What is art? Art grows from joy and sorrow. But mostly from sorrow. It grows from human lives.Edvard Munch

How do you handle your struggle? Your pain? What outlet do you use to channel that hurt into something of meaning and something of beauty?

Do you write lyrics?

Write poems?

Do you express yourself on a canvas? A blog post?

We make comics.

Comics with stories and characters with purpose that fold in the issues and realities we go through daily and tell them through the perspective of men and women who so happen to be superheroes.

When we started Arclight, we knew we needed a cast of characters to be able to tell the kinds of stories we were going to tell today.

So we built a company that was inclusive and representative; that did not exclude, did not discriminate, and held no prejudice or bias against one particular group of people. And at the helm of this ship, as a Black man, naturally I created what came from within and what I knew.

And what I knew was that we were in trouble.

In fact, we had been in trouble. The Black life was disposable. It seemed to matter less. And I felt powerless. Powerless against a system designed to allow the murder of Black boys, Black men, Black girls and Black women slide under a proverbial rug and continue living life as if nothing had happened.

And that hurt.

That stung.


Are were we that inferior? Are we considered that much less to where this concept of justice never, ever shines its light on our front door?

And out of those questions, out of that hurt and pain of seeing body after body lie lifelessly in the street—from Trayvon, to Oscar, to Mike and countless others—I had to do something with this feeling of being hopeless and without power.

So I wrote our first mini issue: Enough Is Enough

In this space—in this fictional world—I was able to stop all of this. I had the power. I had the strength, the speed. I felt responsible and heroic, shutting out the reality of the situation and just for a few moments in time connecting with my larger-than-life self in the shoes of one of our characters: Bolt.

There’s levels to this

You may be unaware of this, but Bolt’s real name is Trevaughn Grant, which made him the perfect character to tell this story through.

His name is a combination of Trayvon Martin’s first name with a different spelling and Oscar Grant’s last name. So I am in constant remembrance of the lives that continue to be taken by people who volunteer themselves to be executioner when it isn’t called for.

This story was meant to put the power back in our hands even if for a brief moment in time. To give a life back before it was unjustly taken. To let the world know that Black Lives Matter, and when we rise, when we use our gifts, our talents, and our collective strength, we are absolutely unstoppable.

When we rise and use our collective strength, we are unstoppable.

There’s also a level of responsibility

There was a moral responsibility with this story, too. Not all police are evil. Not all are bad. There are upstanding men and women on the force who would do anything for someone like me to make sure I got the protection from them if I needed it.

It’s not about Black people v. Police.

It’s a fight against police brutality, an unfair justice system, and those who continue to take the lives of Black, United States citizens without consequence.

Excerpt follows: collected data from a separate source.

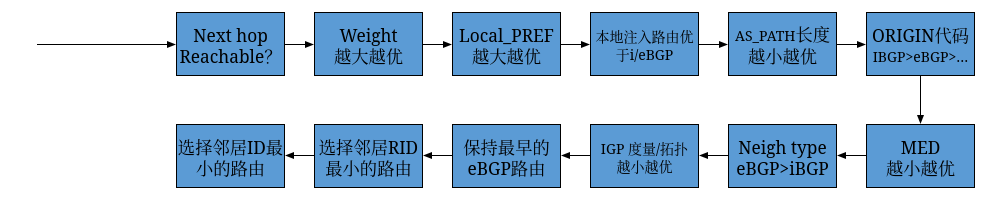
<!DOCTYPE html>
<html lang="zh-CN">
<head>
<meta charset="utf-8">
<title>BGP 选路流程</title>
<style>
:root {
  --paper: #ffffff;
  --step: #5b9bd5;
  --ink: #000000;
}
* { box-sizing: border-box; }
body { margin: 0; background: var(--paper); }
.flowchart {
  position: relative;
  width: 987px;
  height: 200px;
  overflow: hidden;
  background: var(--paper);
  color: var(--ink);
  font: 17.3px/21px "Noto Serif", "Noto Serif CJK SC", serif;
}
.connectors { position: absolute; inset: 0; }
.steps {
  position: relative;
  display: grid;
  row-gap: 48px;
  padding: 12px 0 0 176px;
}
.row {
  display: flex;
  gap: 29px;
  width: 799px;
  margin: 0;
  padding: 0;
  list-style: none;
}
.row.backward { flex-direction: row-reverse; }
.step {
  display: flex;
  flex-direction: column;
  align-items: center;
  justify-content: center;
  flex: 0 0 109px;
  height: 64px;
  padding-top: 3px;
  background: var(--step);
  border: 1px solid var(--ink);
  white-space: nowrap;
}
.step.compact { font-size: 14px; line-height: 18px; }
.small { font-size: 14px; }
</style>
</head>
<body>
<main class="flowchart">
  <svg class="connectors" width="987" height="200" viewBox="0 0 987 200" aria-hidden="true">
    <defs>
      <g id="arrow-right">
        <path d="M0 0H24" stroke="#000"/>
        <path d="M30 0L21 -3.5V3.5Z"/>
      </g>
      <g id="arrow-left">
        <path d="M30 0H6" stroke="#000"/>
        <path d="M0 0L9 -3.5V3.5Z"/>
      </g>
    </defs>
    <path d="M37 44.5H170" stroke="#000"/>
    <path d="M176 44.5L167 41V48Z"/>
    <use href="#arrow-right" x="284" y="44.5"/>
    <use href="#arrow-right" x="422" y="44.5"/>
    <use href="#arrow-right" x="560" y="44.5"/>
    <use href="#arrow-right" x="698" y="44.5"/>
    <use href="#arrow-right" x="836" y="44.5"/>
    <path d="M920.5 75V118" stroke="#000"/>
    <path d="M920.5 124L917 115H924Z"/>
    <use href="#arrow-left" x="837" y="155.5"/>
    <use href="#arrow-left" x="699" y="155.5"/>
    <use href="#arrow-left" x="561" y="155.5"/>
    <use href="#arrow-left" x="423" y="155.5"/>
    <use href="#arrow-left" x="285" y="155.5"/>
  </svg>
  <div class="steps">
    <ol class="row">
      <li class="step"><span>Next hop</span><span>Reachable？</span></li>
      <li class="step"><span>Weight</span><span>越大越优</span></li>
      <li class="step"><span>Local_PREF</span><span>越大越优</span></li>
      <li class="step compact"><span>本地注入路由优</span><span>于i/eBGP</span></li>
      <li class="step"><span><span class="small">AS_PATH</span>长度</span><span>越小越优</span></li>
      <li class="step"><span>ORIGIN代码</span><span class="small">IBGP&gt;eBGP&gt;…</span></li>
    </ol>
    <ol class="row backward" start="7">
      <li class="step"><span>MED</span><span>越小越优</span></li>
      <li class="step"><span>Neigh type</span><span>eBGP&gt;iBGP</span></li>
      <li class="step compact"><span>IGP 度量/拓扑</span><span>越小越优</span></li>
      <li class="step"><span>保持最早的</span><span>eBGP路由</span></li>
      <li class="step"><span>选择邻居RID</span><span>最小的路由</span></li>
      <li class="step"><span>选择邻居ID最</span><span>小的路由</span></li>
    </ol>
  </div>
</main>
</body>
</html>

And in this story, in this world, someone who looked like me was able to save the day and correct these wrongs within our society so that a young man, not that much older than Tamir Rice, could live to see another day.